“The next day,” Henri interrupted, “it was my turn to applaud you. I had been deprived a long time of the pleasures of the theatre, of which I am very fond, and I began by going to the Comedie Francaise, where you played, that night, the role of Helene in ‘Mademoiselle de la Seigliere.’ Do you remember?”
“Do I remember! I recognized you instantly, sitting in the third row in the orchestra.”
“I had never seen you until then,” Henri continued, “but that sympathetic current was soon established, from the moment you appeared until the end of the second piece. As it is my opinion that any officer is sufficiently a gentleman to have the right to love a girl of noble birth, I fell readily under the spell in which she whom you represented echoed my own sentiments. Bernard Stamply also had just returned from captivity, and the more enamored of you he became the more I pleased myself with fancying my own personality an incarnation of his, with less presumption than would be necessary for me to imagine myself the hero of which you spoke a moment ago. After the play, a friend brought me here, presented me to you—”
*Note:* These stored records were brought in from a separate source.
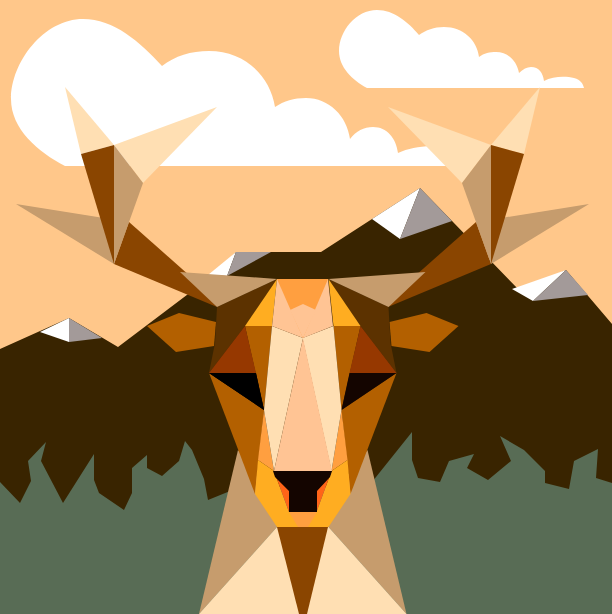
<!DOCTYPE html>
<html lang="en">
<head>
<meta charset="utf-8">
<title>Geometric deer</title>
<style>
:root {
  --sky: #ffc78a; --cloud: #fff; --mountain: #392400; --snow-shade: #a39a99; --forest: #586c55;
  --cream: #ffdfb3; --tan: #c69c6d; --antler: #8a4500; --dark-brown: #5c3200;
  --fur: #b36000; --rust: #963800; --gold: #ffad21; --orange: #ff9f40;
  --peach: #ffc494; --nose: #140500; --lip: #ff6418;
}
html, body { margin: 0; overflow: hidden; background: var(--sky); }
svg { display: block; width: 612px; height: 614px; }
.cloud, .snow { fill: var(--cloud); }
.mountain { fill: var(--mountain); }
.snow-shade { fill: var(--snow-shade); }
.forest { fill: var(--forest); }
.cream { fill: var(--cream); }
.tan { fill: var(--tan); }
.antler { fill: var(--antler); }
.dark-brown { fill: var(--dark-brown); }
.fur { fill: var(--fur); }
.rust { fill: var(--rust); }
.gold { fill: var(--gold); }
.orange { fill: var(--orange); }
.peach { fill: var(--peach); }
.nose { fill: var(--nose); }
.lip { fill: var(--lip); }
</style>
</head>
<body>
<svg viewBox="0 0 612 614" role="img" aria-label="Geometric deer in front of mountains and a forest">
  <defs>
    <g id="antler-half">
      <polygon class="tan" points="16,204 129,222 114,264"/>
      <polygon class="antler" points="129,222 190,276 217,307 114,264"/>
      <polygon class="cream" points="65,87 114,145 81,154"/>
      <polygon class="cream" points="217,107 143,183 114,145"/>
      <polygon class="antler" points="81,154 114,145 114,264"/>
      <polygon class="tan" points="114,145 143,183 114,264"/>
    </g>
    <g id="neck-half">
      <polygon class="tan" points="238,450 262,480 277,527 199,614"/>
      <polygon class="cream" points="277,527 303,527 303,614 199,614"/>
    </g>
    <g id="face-half">
      <polygon class="fur" points="147,326 179,313 216,322 214,346 176,352"/>
      <polygon class="dark-brown" points="277,279 217,307 215,343 209,373 245,326"/>
      <polygon class="tan" points="180,272 277,279 217,307"/>
      <polygon class="gold" points="277,279 245,326 272,326"/>
      <polygon class="fur" points="245,326 272,326 264,410"/>
      <polygon class="rust" points="245,326 209,373 256,373"/>
      <polygon class="fur" points="209,373 264,410 255,494"/>
      <polygon class="nose" points="209,373 256,373 264,410"/>
      <polygon class="orange" points="264,410 274,471 258,460"/>
      <polygon class="gold" points="258,460 274,471 289,512 303,512 303,527 277,527 255,494"/>
      <polygon class="lip" points="274,471 289,490 289,512"/>
      <polygon class="cream" points="272,326 303,338 274,471 264,410"/>
    </g>
  </defs>

  <rect id="sky" width="612" height="614" fill="var(--sky)"/>

  <g id="clouds" class="cloud">
    <path d="M65 166C38 152 11 129 11 99C11 62 44 19 83 19C114 19 140 42 162 66C175 56 191 51 209 51C244 51 270 75 275 107C284 101 294 98 306 98C329 98 347 116 350 139C356 131 364 127 373 127C387 127 396 138 398 153C411 147 426 145 444 147C457 151 463 158 464 166Z"/>
    <path d="M367 88C352 80 339 67 339 51C339 31 356 10 377 10C394 10 408 22 419 35C426 30 434 27 444 27C463 27 477 40 479 57C484 53 490 52 496 52C508 52 517 61 519 73C523 69 527 67 531 67C539 67 543 73 544 81C553 76 566 76 574 78C581 80 583 84 584 88Z"/>
  </g>

  <g id="mountains">
    <polygon class="mountain" points="0,349 69,318 118,347 212,276 236,252 321,252 420,188 520,291 566,270 612,324 612,560 0,560"/>
    <polygon class="snow" points="40,332 69,318 69,342"/>
    <polygon class="snow-shade" points="69,318 102,338 69,342"/>
    <polygon class="snow" points="236,252 208,275 227,276"/>
    <polygon class="snow-shade" points="236,252 271,252 227,276"/>
    <polygon class="snow" points="420,188 372,219 400,239"/>
    <polygon class="snow-shade" points="420,188 452,221 400,239"/>
    <polygon class="snow" points="566,270 512,289 533,301"/>
    <polygon class="snow-shade" points="566,270 588,295 533,301"/>
  </g>

  <polygon id="forest" class="forest" points="0,482 20,503 31,481 28,461 46,442 41,461 63,503 94,454 94,480 99,493 124,510 132,493 132,468 147,455 147,468 162,476 179,461 185,441 192,450 204,479 208,500 240,487 368,487 412,432 412,460 418,478 440,482 449,461 474,454 467,468 488,480 511,461 500,436 524,450 545,471 545,483 569,489 574,461 598,449 596,478 612,483 612,614 0,614"/>

  <g id="deer">
    <use href="#neck-half"/>
    <use href="#neck-half" transform="translate(605.5) scale(-1 1)"/>
    <polygon class="antler" points="277,527 328,527 307,614 299,614"/>
    <use href="#antler-half"/>
    <use href="#antler-half" transform="translate(605) scale(-1 1)"/>
    <use href="#face-half"/>
    <use href="#face-half" transform="translate(605.5) scale(-1 1)"/>
    <polygon id="left-eye" points="209,373 256,373 264,410"/>
    <polygon id="forehead" class="peach" points="277,279 328,279 333,326 303,338 272,326"/>
    <polygon class="orange" points="277,279 328,279 303,338"/>
    <polygon class="peach" points="290,310 303,304 316,310 303,338"/>
    <polygon id="bridge" class="peach" points="303,338 274,471 332,471"/>
    <polygon id="muzzle" class="nose" points="273,471 332,471 330,477 317,491 317,512 289,512 289,491 275,477"/>
    <polygon id="chin" class="orange" points="289,512 317,512 308,527 298,527"/>
  </g>
</svg>
</body>
</html>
“And the sympathetic current did the rest!” added Eugenie Gontier, looking at him tenderly. “Since then you have consecrated to me a part of whatever time is at your disposal, and I assure you that I never have been so happy, nor have felt so flattered, in my life.”
“Second act!” came the voice of the call-boy from the corridor.
“Will you return here after the fourth act?” said the actress, rising. “I shall wish to know how you find me in the great scene, and whether there is another princess de Bouillon among the audience—beware of her!”
“You know very well that there is not.”
“Not yet, perhaps, but military men are so inconstant! By and by, Maurice!” she murmured, with a smile.
“By and by, Adrienne!” Henri replied, kissing her hand.
He accompanied her to the steps that led to the stage, and, lounging along the passage that ends at the head of the grand stairway, he entered the theatre and hastened to his usual seat in the third row of the orchestra.
It was Tuesday, the subscription night; the auditorium was as much the more brilliant as the play was more interesting than on other nights. In one of the proscenium boxes sat the Duchesse de Montgeron with the Comtesse de Lisieux; in another the Vicomtesse de Nointel and Madame Thomery. In the first box on the left Madame Desvanneaux was to be seen, with her husband and her son, the youthful and recently rejected pretender to the hand of Mademoiselle de Vermont.
Among the subscription seats in the orchestra sat the Baron de Samoreau, the notary Durand, treasurer of the Industrial Orphan Asylum; the aide-de-camp of General Lenaieff, beside his friend the Marquis de Prerolles. One large box, the first proscenium loge on the right, was still unoccupied when the curtain rose on the second act.